Every process improvement initiative at Sharp has a process owner, a leader or manager, and every project has an executive sponsor. "No sponsor, no project," says Pratt. In fact, she adds, "sometimes it is the sponsor who asks for the project — other times it's whoever owns the process."

To launch the diabetes project, a steering group was put together, comprising stakeholders and key leaders to manage the process. "We put on a lot of education programs so people would be up to date on the latest literature," says Pratt. "We taught them that we were using a basal insulin — a long-reacting drug that stays in the background — and then additional [insulin] to cover what they eat."

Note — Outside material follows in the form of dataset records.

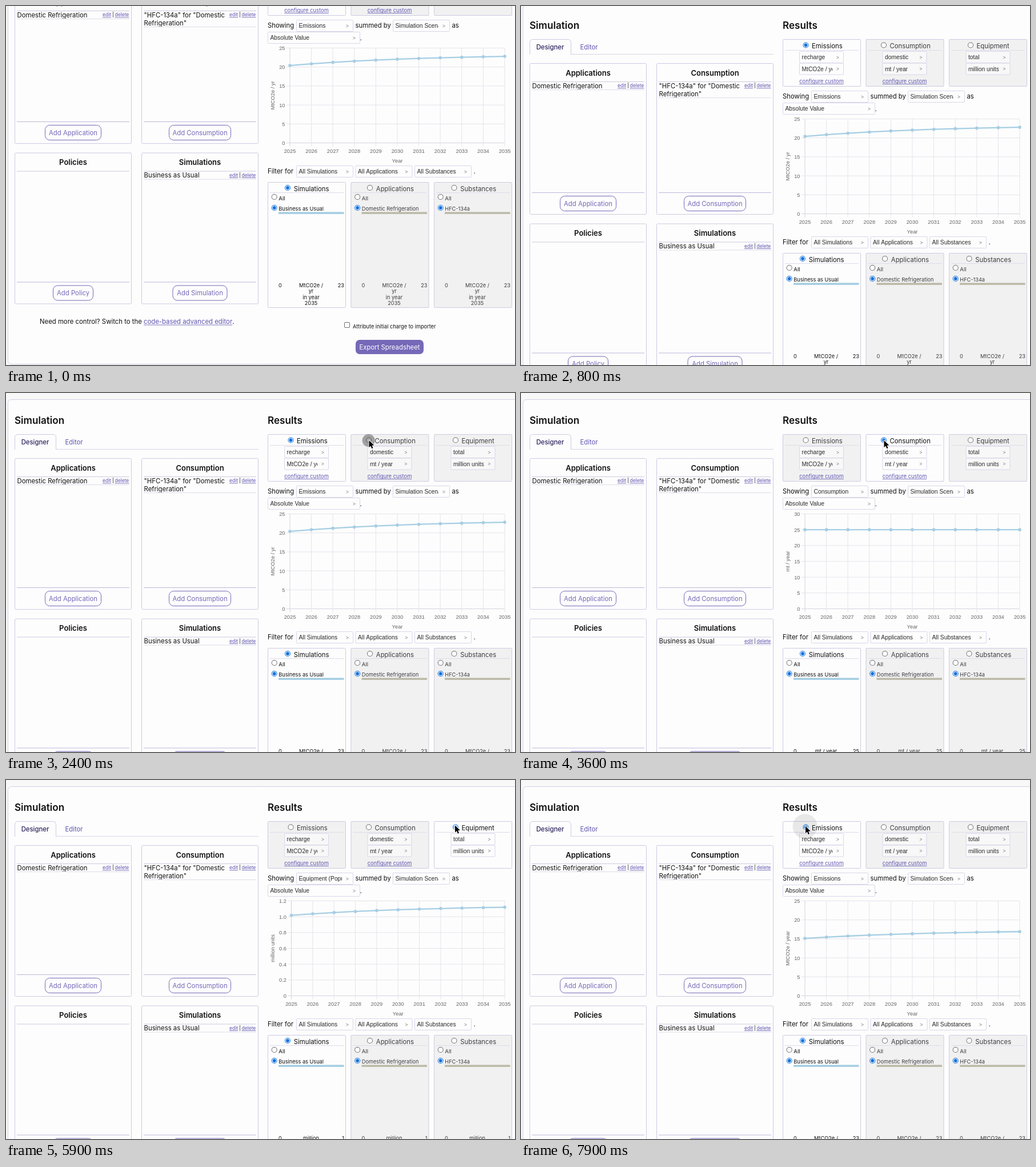
An HTML page with a canvas that plays this animation: 891x628 px, repeating every 8000 ms.

```html
<!DOCTYPE html>
<html lang="en">
<head>
<meta charset="utf-8">
<title>Simulation designer</title>
<style>
  html, body { margin: 0; width: 100%; height: 100%; overflow: hidden; background: #f8f8f8; }
  canvas { display: block; }
</style>
</head>
<body>
<canvas id="stage" width="891" height="628"></canvas>
<script>
const ctx = document.getElementById('stage').getContext('2d');
const W = 891, H = 628, LOOP = 8000;
const UI = 'Inter, sans-serif';
const FORM = '"Liberation Sans", Arial, sans-serif';
const PAPER = '#fdfdfd', SHADE = '#f1f1f1', INK = '#111', DIM = '#3c3c40';
const EDGE = '#cdcae2', RULE = '#cdcae0', PURPLE = '#7569b8', LINK = '#5f54b0';
const BLUE = '#1070dc', SERIES = '#a6cee3';

const COLUMN = 145.5;      // distance between the result panels
const SCROLL = { from: 138, end: 1100 };

const emissions = {
  panel: 0, metric: 'Emissions', max: 25, step: 5, left: 497, digits: 0,
  first: 20.4, last: 22.8, total: '23', bar: ['MtCO2e /', 'yr', 'in year', '2035']
};
const consumption = {
  panel: 1, metric: 'Consumption', axis: 'mt / year', max: 30, step: 5, left: 497, digits: 0,
  first: 25, last: 25, total: '25', bar: ['mt / year', 'in year', '2035']
};
const equipment = {
  panel: 2, metric: 'Equipment (Population)', axis: 'million units', max: 1.2, step: 0.2, left: 499.5,
  digits: 1, first: 1.02, last: 1.122, total: '1', bar: ['million', 'units', 'in year', '2035']
};
const views = [
  { at: -2000, ...emissions, axis: 'MtCO2e / yr' },
  { at: 2450, ...consumption },
  { at: 5111, ...equipment },
  { at: 7614, ...emissions, axis: 'MtCO2e / year' }
];

const clicks = [2350, 5010, 7510];
const path = [
  [1300, 690, 330], [2200, 635.5, 83], [4000, 635.5, 83], [4850, 786, 79.5],
  [6250, 786, 79.5], [6900, 551.5, 65], [7400, 498, 81]
];

const clamp = v => Math.max(0, Math.min(1, v));
const smooth = p => p * p * (3 - 2 * p);

// y is the middle of the capitals
function text(s, x, y, o = {}) {
  const { size = 11.35, weight = 400, family = UI, color = INK, align = 'left', underline = false } = o;
  ctx.font = `${weight} ${size}px ${family}`;
  ctx.textAlign = align;
  ctx.fillStyle = color;
  const base = y + size * 0.385;
  ctx.fillText(s, x, base);
  if (underline) {
    const w = ctx.measureText(s).width;
    const start = align === 'center' ? x - w / 2 : x;
    ctx.fillRect(start, base + 1.2, w, 0.8);
  }
}

function line(x1, y1, x2, y2, color = RULE, width = 1) {
  ctx.strokeStyle = color;
  ctx.lineWidth = width;
  ctx.beginPath();
  ctx.moveTo(x1, y1);
  ctx.lineTo(x2, y2);
  ctx.stroke();
}

function box(x, y, w, h, r, fill, stroke) {
  ctx.beginPath();
  ctx.roundRect(x, y, w, h, r);
  if (fill) { ctx.fillStyle = fill; ctx.fill(); }
  if (stroke) { ctx.strokeStyle = stroke; ctx.lineWidth = 1; ctx.stroke(); }
}

function disc(x, y, r, fill) {
  ctx.beginPath();
  ctx.arc(x, y, r, 0, Math.PI * 2);
  ctx.fillStyle = fill;
  ctx.fill();
}

function radio(x, y, on) {
  disc(x, y, 5, on ? BLUE : '#707074');
  disc(x, y, 4, '#fff');
  if (on) disc(x, y, 2.9, BLUE);
}

function select(s, x, y, w, dim) {
  box(x, y, w, 20, 1, dim ? '#f8f8f8' : PAPER, '#d9d6ea');
  ctx.save();
  ctx.beginPath();
  ctx.rect(x, y, w - 19.5, 20);
  ctx.clip();
  text(s, x + 4, y + 10, { size: 10.3, family: FORM, color: '#2a2a2a' });
  ctx.restore();
  text('>', x + w - 10, y + 10, { size: 8.3, family: FORM, color: '#777', align: 'center' });
}

function button(s, x, y, w) {
  box(x, y, w, 26, 8, PAPER, PURPLE);
  text(s, x + w / 2, y + 12.7, { color: PURPLE, align: 'center' });
}

function listBox(x, y, title, lines, action, bw) {
  box(x + 0.5, y + 0.5, 204, 264, 2, null, EDGE);
  text(title, x + 102.5, y + 16.7, { size: 13, weight: 600, align: 'center' });
  line(x + 4, y + 32.5, x + 201, y + 32.5);
  lines.forEach((s, i) => text(s, x + 4.5, y + 39.5 + 14 * i));
  if (lines.length) {
    const small = { size: 8.5, color: LINK, underline: true };
    text('edit', x + 154, y + 39, small);
    text('|', x + 171.3, y + 39, { size: 8.5 });
    text('delete', x + 175.5, y + 39, small);
    const bottom = y + 32.5 + 14 * lines.length;
    line(x + 4, bottom, x + 201, bottom, '#dddbea');
  }
  line(x + 4, y + 226.5, x + 201, y + 226.5, '#bcb8da');
  button(action, x + 102.5 - bw / 2, y + 232.5, bw);
}

function designer() {
  text('Simulation', 15, 47.5, { size: 17.1, weight: 600 });
  line(88, 98.5, 442, 98.5, '#d6d3e8');
  ctx.strokeStyle = EDGE;
  ctx.beginPath();
  ctx.moveTo(15.5, 99);
  ctx.lineTo(15.5, 78);
  ctx.arcTo(15.5, 72.5, 21, 72.5, 5);
  ctx.lineTo(82, 72.5);
  ctx.arcTo(87.5, 72.5, 87.5, 78, 5);
  ctx.lineTo(87.5, 99);
  ctx.stroke();
  text('Designer', 51, 85.5, { weight: 500, color: '#2e2560', align: 'center' });
  text('Editor', 119, 85.5, { color: LINK, align: 'center' });

  listBox(15, 114, 'Applications', ['Domestic Refrigeration'], 'Add Application', 98);
  listBox(237, 114, 'Consumption', ['"HFC-134a" for "Domestic', 'Refrigeration"'], 'Add Consumption', 108);
  listBox(15, 394.5, 'Policies', [], 'Add Policy', 70);
  listBox(237, 394.5, 'Simulations', ['Business as Usual'], 'Add Simulation', 95);

  const lead = 'Need more control? Switch to the ';
  text(lead, 59, 690);
  const x = 59 + ctx.measureText(lead).width;
  text('code-based advanced editor', x, 690, { color: LINK, underline: true });
  text('.', x + ctx.measureText('code-based advanced editor').width, 690);
}

function metricPanel(i, active, title, radioX, options, custom) {
  const x = 458 + COLUMN * i;
  box(x + 0.5, 72.5, 136, 82, 1, active ? PAPER : SHADE, EDGE);
  radio(radioX, 82.5, active);
  text(title, radioX + 10.5, 83.5, { color: active ? INK : DIM });
  line(x + 4, 91.5, x + 133, 91.5, '#dedcec');
  options.forEach((s, k) => select(s, x + 29.5 + (i === 2 ? 0.5 : 0), 93.5 + 20.5 * k, 77, !active));
  if (custom) text('configure custom', x + 68, 145.3, { size: 9.4, color: LINK, align: 'center', underline: true });
}

function chart(view, t) {
  const { left, max, step, digits, first, last } = view;
  const right = 873, top = 211.5, bottom = 377.5;
  const label = { size: 9.3, family: FORM, color: '#666' };
  const yOf = v => bottom - (bottom - top) * v / max;
  const xOf = i => left + (right - left) * i / 10;
  const grid = '#e5e4ec';

  for (let i = 0; i <= Math.round(max / step); i++) {
    const v = i * step, y = yOf(v);
    line(left - 6, y, right, y, i ? grid : '#d5d4de');
    text(v ? v.toFixed(digits) : '0', left - 8.5, y, { ...label, align: 'right' });
  }
  for (let i = 0; i <= 10; i++) {
    line(xOf(i), top, xOf(i), bottom + 6, i ? grid : '#d5d4de');
    text(String(2025 + i), xOf(i), 391.5, { ...label, align: 'center' });
  }
  text('Year', (left + right) / 2, 408.3, { ...label, align: 'center' });
  ctx.save();
  ctx.translate(466, (top + bottom) / 2);
  ctx.rotate(-Math.PI / 2);
  text(view.axis, 0, 0, { ...label, align: 'center' });
  ctx.restore();

  const grow = 1 - Math.pow(1 - clamp((t - view.at) / 1000), 4);
  const decay = i => 1 - Math.exp(-0.16 * i);
  const points = Array.from({ length: 11 }, (_, i) =>
    [xOf(i), yOf(grow * (first + (last - first) * decay(i) / decay(10)))]);
  ctx.strokeStyle = SERIES;
  ctx.lineWidth = 2.3;
  ctx.beginPath();
  points.forEach(p => ctx.lineTo(...p));
  ctx.stroke();
  points.forEach(([x, y]) => disc(x, y, 2.8, SERIES));
}

function filterPanel(i, title, radioX, item, view) {
  const x = 458 + COLUMN * i, active = i === 0, color = active ? INK : DIM;
  const small = { size: 9.2, color };
  box(x + 0.5, 446.5, 136, 219, 1, active ? PAPER : SHADE, EDGE);
  radio(radioX, 456, active);
  text(title, radioX + 10.8, 457.3, { color });
  line(x + 4, 464.5, x + 133, 464.5, '#dedcec');
  radio(x + 11.7, 472, false);
  text('All', x + 19.3, 474.3, { ...small, size: 9.6 });
  radio(x + 11.7, 491, true);
  text(item, x + 19.3, 492.5, small);
  ctx.fillStyle = active ? SERIES : '#bcbba9';
  ctx.fillRect(x + 19, 498.3, 114.5, 3.6);
  text('0', x + 19, 626, small);
  view.bar.forEach((s, k) => text(s, x + 76, 626 + 10.5 * k, { ...small, align: 'center' }));
  text(view.total, x + 134, 626, { ...small, align: 'right' });
}

function results(view, t) {
  text('Results', 458, 47.5, { size: 17.1, weight: 600 });
  metricPanel(0, view.panel === 0, 'Emissions', 498.5, ['recharge', 'MtCO2e / year'], true);
  metricPanel(1, view.panel === 1, 'Consumption', 635, ['domestic', 'mt / year'], true);
  metricPanel(2, view.panel === 2, 'Equipment', 787, ['total', 'million units'], false);

  text('Showing', 458, 172);
  select(view.metric, 508.5, 162.5, 99);
  text('summed by', 611.5, 172);
  select('Simulation Scenario', 677.5, 162.5, 99);
  text('as', 780.5, 172);
  select('Absolute Value', 458.5, 183.5, 161);
  text('.', 619.5, 193.5);

  chart(view, t);

  text('Filter for', 458, 427);
  ['All Simulations', 'All Applications', 'All Substances']
    .forEach((s, i) => select(s, 508.5 + 103.5 * i, 417.5, 99));
  text('.', 818.5, 427);
  filterPanel(0, 'Simulations', 493, 'Business as Usual', view);
  filterPanel(1, 'Applications', 637, 'Domestic Refrigeration', view);
  filterPanel(2, 'Substances', 784.5, 'HFC-134a', view);

  box(592.5, 691.5, 9, 9, 1.5, '#fff', '#707074');
  text('Attribute initial charge to importer', 607, 698.3, { size: 9.2 });
  box(612, 722, 119, 25, 7, PURPLE);
  text('Export Spreadsheet', 671.5, 734.3, { color: '#fff', align: 'center' });
}

function pointerAt(t) {
  const k = path.findIndex(p => p[0] > t);
  if (k < 0) return path[path.length - 1].slice(1);
  const [t0, x0, y0] = path[k - 1], [t1, x1, y1] = path[k];
  const p = smooth((t - t0) / (t1 - t0));
  return [x0 + (x1 - x0) * p, y0 + (y1 - y0) * p];
}

function ripple(x, y, age) {
  if (age < 0 || age > 550) return;
  const r = 8 + 14 * (1 - (1 - clamp(age / 480)) ** 2.2);
  disc(x, y, r, `rgba(80,80,84,${0.62 * Math.exp(-age / 240)})`);
}

function pointer(t) {
  if (t < path[0][0]) return;
  const [x, y] = pointerAt(t);
  clicks.forEach(start => ripple(x - 0.8, y, t - start));
  ctx.save();
  ctx.translate(x, y);
  ctx.beginPath();
  for (const p of [[0, 0], [0, 12.2], [2.9, 9.6], [4.9, 14.2], [7, 13.3], [5.1, 8.8], [8.9, 8.6]]) ctx.lineTo(...p);
  ctx.closePath();
  ctx.lineJoin = 'round';
  ctx.lineWidth = 1.8;
  ctx.strokeStyle = '#fff';
  ctx.stroke();
  ctx.fillStyle = '#000';
  ctx.fill();
  ctx.restore();
}

function draw(now) {
  const t = now % LOOP;
  const view = views.filter(v => v.at <= t).pop();
  const offset = Math.round(SCROLL.from * Math.pow(1 - clamp(t / SCROLL.end), 1.75));
  ctx.fillStyle = '#f8f8f8';
  ctx.fillRect(0, 0, W, H);
  ctx.save();
  ctx.translate(0, -offset);
  box(3.5, 11.5, 900, 753, 6, PAPER, '#d3d0e6');
  designer();
  results(view, t);
  ctx.restore();
  pointer(t);
  requestAnimationFrame(draw);
}
requestAnimationFrame(draw);
</script>
</body>
</html>
```
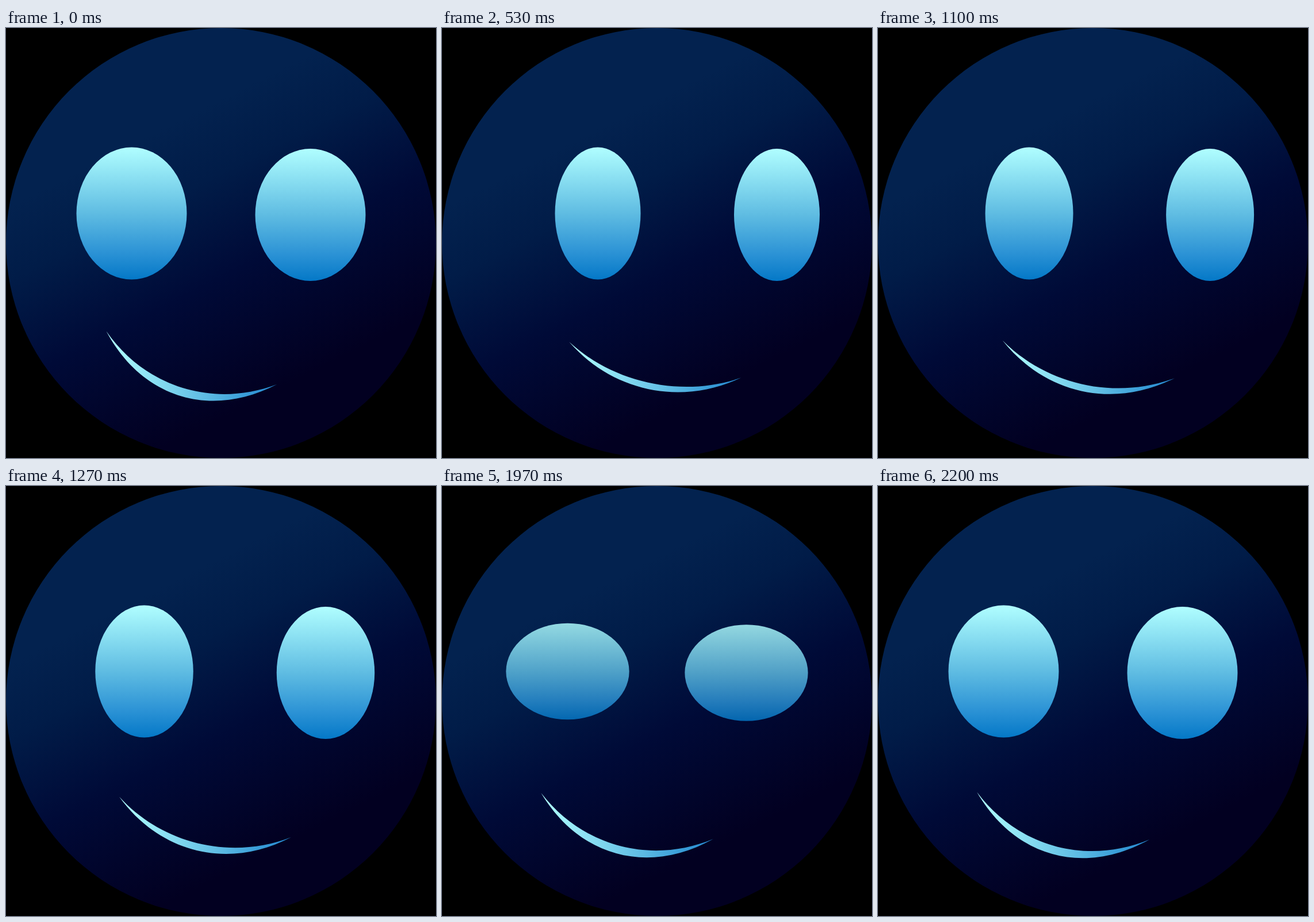
An HTML page that plays this animation: 748 px wide and 748 px high, repeating every 4.01 s.

```html
<!DOCTYPE html>
<html lang="en">
<head>
<meta charset="utf-8">
<title>Smiling face</title>
<style>
  html, body { margin: 0; width: 100%; height: 100%; overflow: hidden; background: #000; }
  svg { display: block; width: 100%; height: 100%; }
</style>
</head>
<body>
<svg viewBox="0 0 748 748">
  <defs>
    <linearGradient id="skin" gradientUnits="userSpaceOnUse" x1="127" y1="249" x2="352" y2="691">
      <stop offset="0" stop-color="#03224f"/>
      <stop offset=".23" stop-color="#011c48"/>
      <stop offset=".56" stop-color="#000a37"/>
      <stop offset="1" stop-color="#020021"/>
    </linearGradient>
    <linearGradient id="glow" x1="0" y1="0" x2="0" y2="1">
      <stop offset="0" stop-color="#b0feff"/>
      <stop offset=".5" stop-color="#5fbce2"/>
      <stop offset=".8" stop-color="#2b92d5"/>
      <stop offset="1" stop-color="#0478c7"/>
    </linearGradient>
    <linearGradient id="lip">
      <stop offset="0" stop-color="#b0feff"/>
      <stop offset=".1" stop-color="#a4f4fb"/>
      <stop offset=".6" stop-color="#5bb9e2"/>
      <stop offset=".8" stop-color="#3b9fd9"/>
      <stop offset="1" stop-color="#2588d0"/>
    </linearGradient>
  </defs>
  <circle cx="374" cy="374" r="374" fill="url(#skin)"/>
  <ellipse id="left" cy="322.5" fill="url(#glow)"/>
  <ellipse id="right" cy="325" fill="url(#glow)"/>
  <path id="mouth" fill="url(#lip)"/>
</svg>
<script>
const LOOP = 4010, LAST = 66;
const [left, right, mouth] = ["left", "right", "mouth"].map(id => document.getElementById(id));

// Mouth poses: time in 1/30 s, chord width, chord rise, chord middle y, depth
const poses = [
  [0, 296.5, 92.5, 573.75, 69],
  [10, 298, 66, 577, 53.6],
  [15, 299, 62.5, 577.2, 52.3],
  [26, 299.5, 61.5, 576.75, 52.8],
  [32, 299.2, 65, 576.4, 55.8],
  [38, 299, 70.5, 575.75, 60],
  [46, 299.4, 78, 574.2, 66.5],
  [49, 299.5, 79, 574, 67.2],
  [59, 299.5, 80, 574, 67.8],
  [66, 300, 82.5, 573.75, 69]
];

function ease(f, from, to) {
  const t = Math.min(1, Math.max(0, (f - from) / (to - from)));
  return t * t * (3 - 2 * t);
}

// 0 at rest, 1 at the far side, 0 again after the return
const trip = (f, reach, leave, back) => ease(f, 0, reach) - ease(f, leave, back);

function slope(i, k) {
  const a = poses[i - 1], b = poses[i + 1];
  return a && b ? (b[k] - a[k]) / (b[0] - a[0]) : 0;
}

function pose(f, k) {
  let i = 0;
  while (i < poses.length - 2 && f > poses[i + 1][0]) i++;
  const a = poses[i], b = poses[i + 1], span = b[0] - a[0];
  const t = (f - a[0]) / span, s = t * t * (3 - 2 * t);
  return a[k] + (b[k] - a[k]) * s
    + span * t * (1 - t) * ((1 - t) * slope(i, k) - t * slope(i + 1, k));
}

function setEye(eye, cx, rx, blink) {
  eye.setAttribute("cx", cx);
  eye.setAttribute("rx", rx * (1 + .283 * blink));
  eye.setAttribute("ry", 115 * (1 - .66 * blink));
  eye.setAttribute("opacity", 1 - .4 * blink);
}

function mouthPath(f) {
  const [w, rise, my, depth] = [1, 2, 3, 4].map(k => pose(f, k));
  const mx = 322.75 - .6 * ease(f, 30, 46) + 48 * trip(f, 14.6, 30, 46);
  const len = Math.hypot(w, rise), cos = w / len, sin = rise / len;
  const at = (u, v) => {
    const x = mx + u * cos - v * sin, y = my + u * sin + v * cos;
    return x.toFixed(2) + " " + y.toFixed(2);
  };
  const c = len / 2, a = .4 * c, outer = depth * 4 / 3, inner = outer * .79;
  return `M${at(-c, 0)}C${at(-a, outer)} ${at(a, outer)} ${at(c, 0)}`
    + `C${at(a, inner)} ${at(-a, inner)} ${at(-c, 0)}Z`;
}

function draw(f) {
  const blink = ease(f, 49, 52) - ease(f, 52, 64.5);
  setEye(left, 218.5 + 52.5 * trip(f, 16, 29, 45.25), 96 - 21.5 * trip(f, 14, 30, 46), blink);
  setEye(right, 529.5 + 53 * trip(f, 16, 30, 46), 96 - 21.5 * trip(f, 15, 30, 46), blink);
  mouth.setAttribute("d", mouthPath(f));
}

// The motion advances in steps of 1/30 s, then rests until the loop ends
const start = performance.now();
function tick(now) {
  const t = Math.max(0, now - start) % LOOP;
  draw(Math.min(LAST, Math.floor((t + 3.34) * .03)));
  requestAnimationFrame(tick);
}
draw(0);
requestAnimationFrame(tick);
</script>
</body>
</html>
```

The intravenous and subcutaneous insulin were given on a proactive basis, she adds. "We did not wait until their sugar got higher."

Patients who come in for other reasons but who are type II diabetics, receive insulin if their blood sugar is more than 150. "We don't want it over 120, and we may have parameters to hold them a lot tighter," says Pratt.

Blood sugar is usually measured four times a day — before meals and at bedtime. "We're pulling 10,000 blood sugars for analysis, with 1,700 beds in our health system," Pratt notes.

In order to sustain the improvement, Pratt explains, "we refine the measurement every year and raise the bar." For example, she notes, at the beginning of the process the steering committee decided it would not measure blood sugars the day the patient was admitted and the day he or she was discharged. "Now, we're a lot more rigorous; if you come in with bad blood sugar that's fine, but from then on we should be able to control it."

The six pillars

Pratt says that all Sharp activities are grounded in six pillars:

  • quality;
  • people;
  • service:
  • finance;
  • growth;
  • community.

In terms of people, for example, (which includes employees) and service (which encompasses patient relations), "we hard-wire our must-haves," says Pratt. These include greeting people with a smile and saying hello, displaying an "attitude of gratitude," and "using key words at key times."

Sharp HealthCare

"We have taught these to all our employees — like taking people where they are going; if someone looks like they need to go somewhere, you ask where they are going and you take them there," Pratt explains.

This was rolled out to about 14,000 employees. How does Sharp do it? "Sometimes we take a situation and divide it up and deploy it out to individual hospitals — and then to each department and each unit," Pratt explains. "We also have an annual meeting at the San Diego Convention Center, and three separate staff meetings for inspiring and celebrating."

The overriding issue Sharp had to address before it could bolster improvement in any of these areas was the fact that "as a system, we were process-ignorant," says Pratt. "Sometimes that was because we did not have one, and sometimes we could not tell a process if it hit us in the face — we just could not articulate what a process was."

Now, she says, "when something doesn't work, people will say it's not working because we do not have a process. We now have a lot of process flow diagrams, and this has helped us make the systematic, standardized changes needed to make our processes better."

This, she continues was "the biggest learning we have made." Some of the changes were enabled through using tools such as Lean Six Sigma, and others came by getting feedback from Baldrige examiners and having everyone read the comments. "They ask what your process is and how you do it, and you have to be able to answer," Pratt explains. "So, we got people together and said, 'Let's map [the process] out.'"

[For more information, contact:

Nancy Pratt, RN, MSN, Senior Vice President, Clinical Effectiveness, Sharp HealthCare, 8695 Spectrum Center Blvd., San Diego, CA 92123. Phone: (858) 499-3119.]